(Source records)
+---+

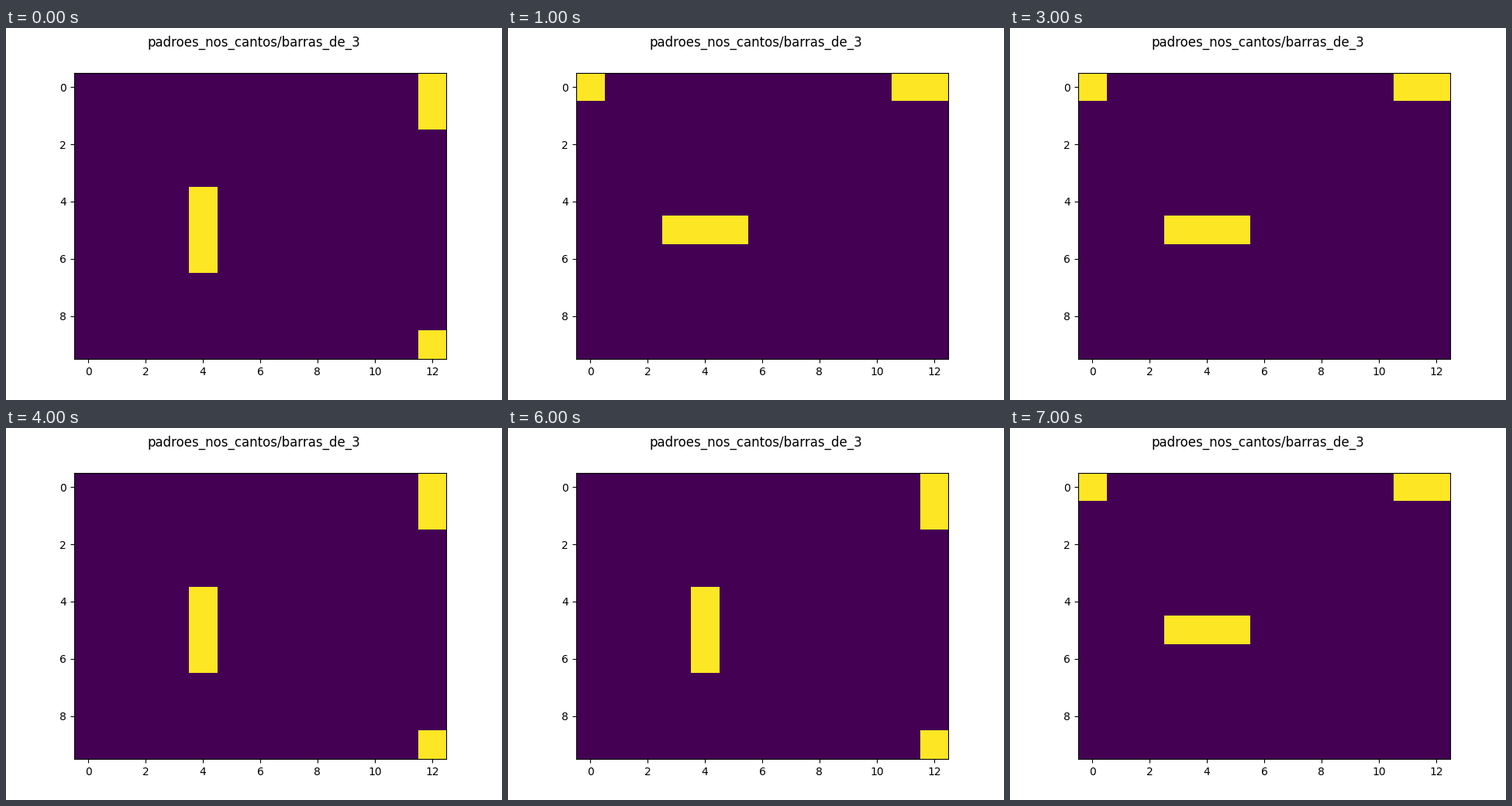
A matplotlib script for the animation above (8 s loop, 640 px wide and 480 px high).

```python
import numpy as np
import matplotlib.pyplot as plt
from matplotlib.animation import FuncAnimation

ROWS, COLS = 10, 13
STEPS = 8
STEP_MS = 1000


def add_bar(grid, row, col):
    """Put a vertical bar of three live cells, wrapping at the edges."""
    for dr in (-1, 0, 1):
        grid[(row + dr) % ROWS, col] = 1


def evolve(grid):
    """One Game of Life generation on a torus."""
    near = sum(
        np.roll(grid, (dr, dc), axis=(0, 1))
        for dr in (-1, 0, 1)
        for dc in (-1, 0, 1)
        if dr or dc
    )
    return ((near == 3) | ((grid == 1) & (near == 2))).astype(int)


start = np.zeros((ROWS, COLS), dtype=int)
add_bar(start, 5, 4)
add_bar(start, 0, 12)

generations = [start]
for _ in range(STEPS - 1):
    generations.append(evolve(generations[-1]))

plt.rcParams["font.family"] = "DejaVu Sans"
fig, ax = plt.subplots(figsize=(6.4, 4.8), dpi=100)
fig.suptitle("padroes_nos_cantos/barras_de_3")
image = ax.imshow(start, cmap="viridis", vmin=0, vmax=1)


def update(step):
    image.set_data(generations[step])
    return (image,)


anim = FuncAnimation(fig, update, frames=STEPS, interval=STEP_MS,
                     repeat=True, repeat_delay=0)
plt.show()
```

+---+

Return every entry word for word, minus the pictures.

__Answer to this exercise__.
A matplotlib script for the animation above (8 s loop, 640 px wide and 480 px high).

```python
import numpy as np
import matplotlib.pyplot as plt
from matplotlib.animation import FuncAnimation

ROWS, COLS = 10, 13
STEPS = 8
STEP_MS = 1000


def add_bar(grid, row, col):
    """Put a vertical bar of three live cells, wrapping at the edges."""
    for dr in (-1, 0, 1):
        grid[(row + dr) % ROWS, col] = 1


def evolve(grid):
    """One Game of Life generation on a torus."""
    near = sum(
        np.roll(grid, (dr, dc), axis=(0, 1))
        for dr in (-1, 0, 1)
        for dc in (-1, 0, 1)
        if dr or dc
    )
    return ((near == 3) | ((grid == 1) & (near == 2))).astype(int)


start = np.zeros((ROWS, COLS), dtype=int)
add_bar(start, 5, 4)
add_bar(start, 0, 12)

generations = [start]
for _ in range(STEPS - 1):
    generations.append(evolve(generations[-1]))

plt.rcParams["font.family"] = "DejaVu Sans"
fig, ax = plt.subplots(figsize=(6.4, 4.8), dpi=100)
fig.suptitle("padroes_nos_cantos/barras_de_3")
image = ax.imshow(start, cmap="viridis", vmin=0, vmax=1)


def update(step):
    image.set_data(generations[step])
    return (image,)


anim = FuncAnimation(fig, update, frames=STEPS, interval=STEP_MS,
                     repeat=True, repeat_delay=0)
plt.show()
```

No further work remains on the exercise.